New DCLG figures have shown that the overall area of green belt land decreased last year.
In 2014/2015 2,000 hectares were taken out of the green belt. According to DCLG this marks ‘‘the largest annual change in the area of green belt reported in the last five years.’’
The decrease was driven by 11 local authorities who adopted local plans which saw parcels of green belt land redesignated.
This presents something of a problem for the Government. Ministers have been keen to highlight a decrease in consented developments within the green belt itself, with Brandon Lewis recently saying:
‘‘This Government has been very clear that green belt protection continues, and the most recent official statistics show that the level of green belt development is at its lowest rate since modern records began in 1989.’’

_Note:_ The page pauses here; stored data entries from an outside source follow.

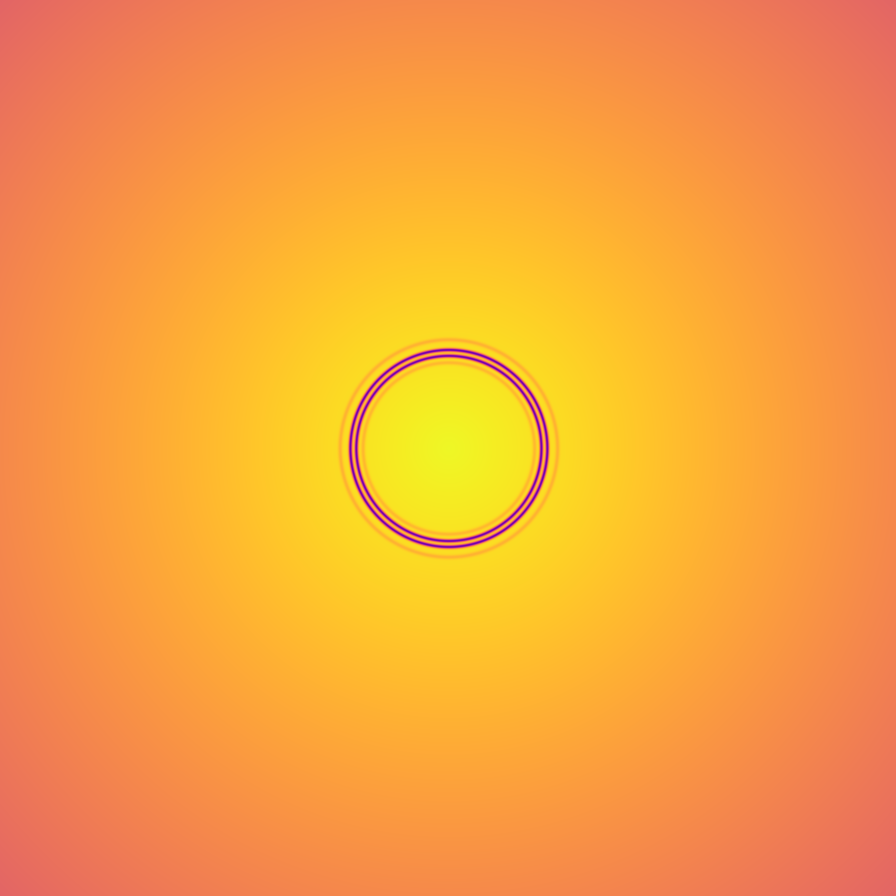
Write a three.js fragment shader that draws this background.

```glsl
// Warm radial glow with a thin double violet ring and two faint orange halos.

#define CENTER vec2(0.501, 0.4995)
#define FALLOFF 0.57
#define RING_RADIUS 0.1066
#define LINE_OFFSET 0.0033
#define LINE_WIDTH 0.0014
#define LINE_DEPTH 0.72
#define HALO_OUTER 0.1213
#define HALO_INNER 0.0957
#define HALO_WIDTH 0.0017
#define HALO_DEPTH 0.1

varying vec2 vUv;

// Polynomial heat ramp: indigo, violet, coral, orange, yellow
vec3 heatRamp(float t) {
  const vec3 c0 = vec3(0.0587, 0.0233, 0.5433);
  const vec3 c1 = vec3(2.1765, 0.2384, 0.7540);
  const vec3 c2 = vec3(-2.6895, -7.4559, 3.1108);
  const vec3 c3 = vec3(6.1303, 42.3462, -28.5189);
  const vec3 c4 = vec3(-11.1074, -82.6663, 60.1398);
  const vec3 c5 = vec3(10.0231, 71.4136, -54.0722);
  const vec3 c6 = vec3(-3.6587, -22.9315, 18.1919);
  return c0 + t * (c1 + t * (c2 + t * (c3 + t * (c4 + t * (c5 + t * c6)))));
}

// Soft bell profile around zero
float bell(float x, float width) {
  float k = x / width;
  return exp(-0.5 * k * k);
}

void main() {
  float radius = length(vUv - CENTER);

  // Glow fading outward
  float heat = 1.0 - FALLOFF * radius;

  // Twin dark lines either side of the ring radius
  float fromLine = abs(radius - RING_RADIUS) - LINE_OFFSET;
  float mirrored = abs(radius - RING_RADIUS) + LINE_OFFSET;
  heat -= LINE_DEPTH * (bell(fromLine, LINE_WIDTH) + bell(mirrored, LINE_WIDTH));

  // Faint halos inside and outside
  heat -= HALO_DEPTH * bell(radius - HALO_OUTER, HALO_WIDTH);
  heat -= HALO_DEPTH * bell(radius - HALO_INNER, HALO_WIDTH);

  gl_FragColor = vec4(heatRamp(clamp(heat, 0.0, 1.0)), 1.0);
}
```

Obviously this record could be undermined if there is less green belt to be developed in. When the House of Commons resumes business later in October we can expect some pointed questions being asked by backbench Conservatives in green belt areas keen to assure worried constituents – it will be interesting to see how Mr Lewis and his colleagues respond.
It is worth noting that, speaking historically, the green belt is in rude health. The decrease of 2,000 hectares represents 0.1% of the area of the green belt. Overall between 1997 and 2015 the area of the green belt has actually increased by 32,000 hectares. Given the current Government’s support for green belt retention it is hard to envision this growth going into sustained reverse over the coming years.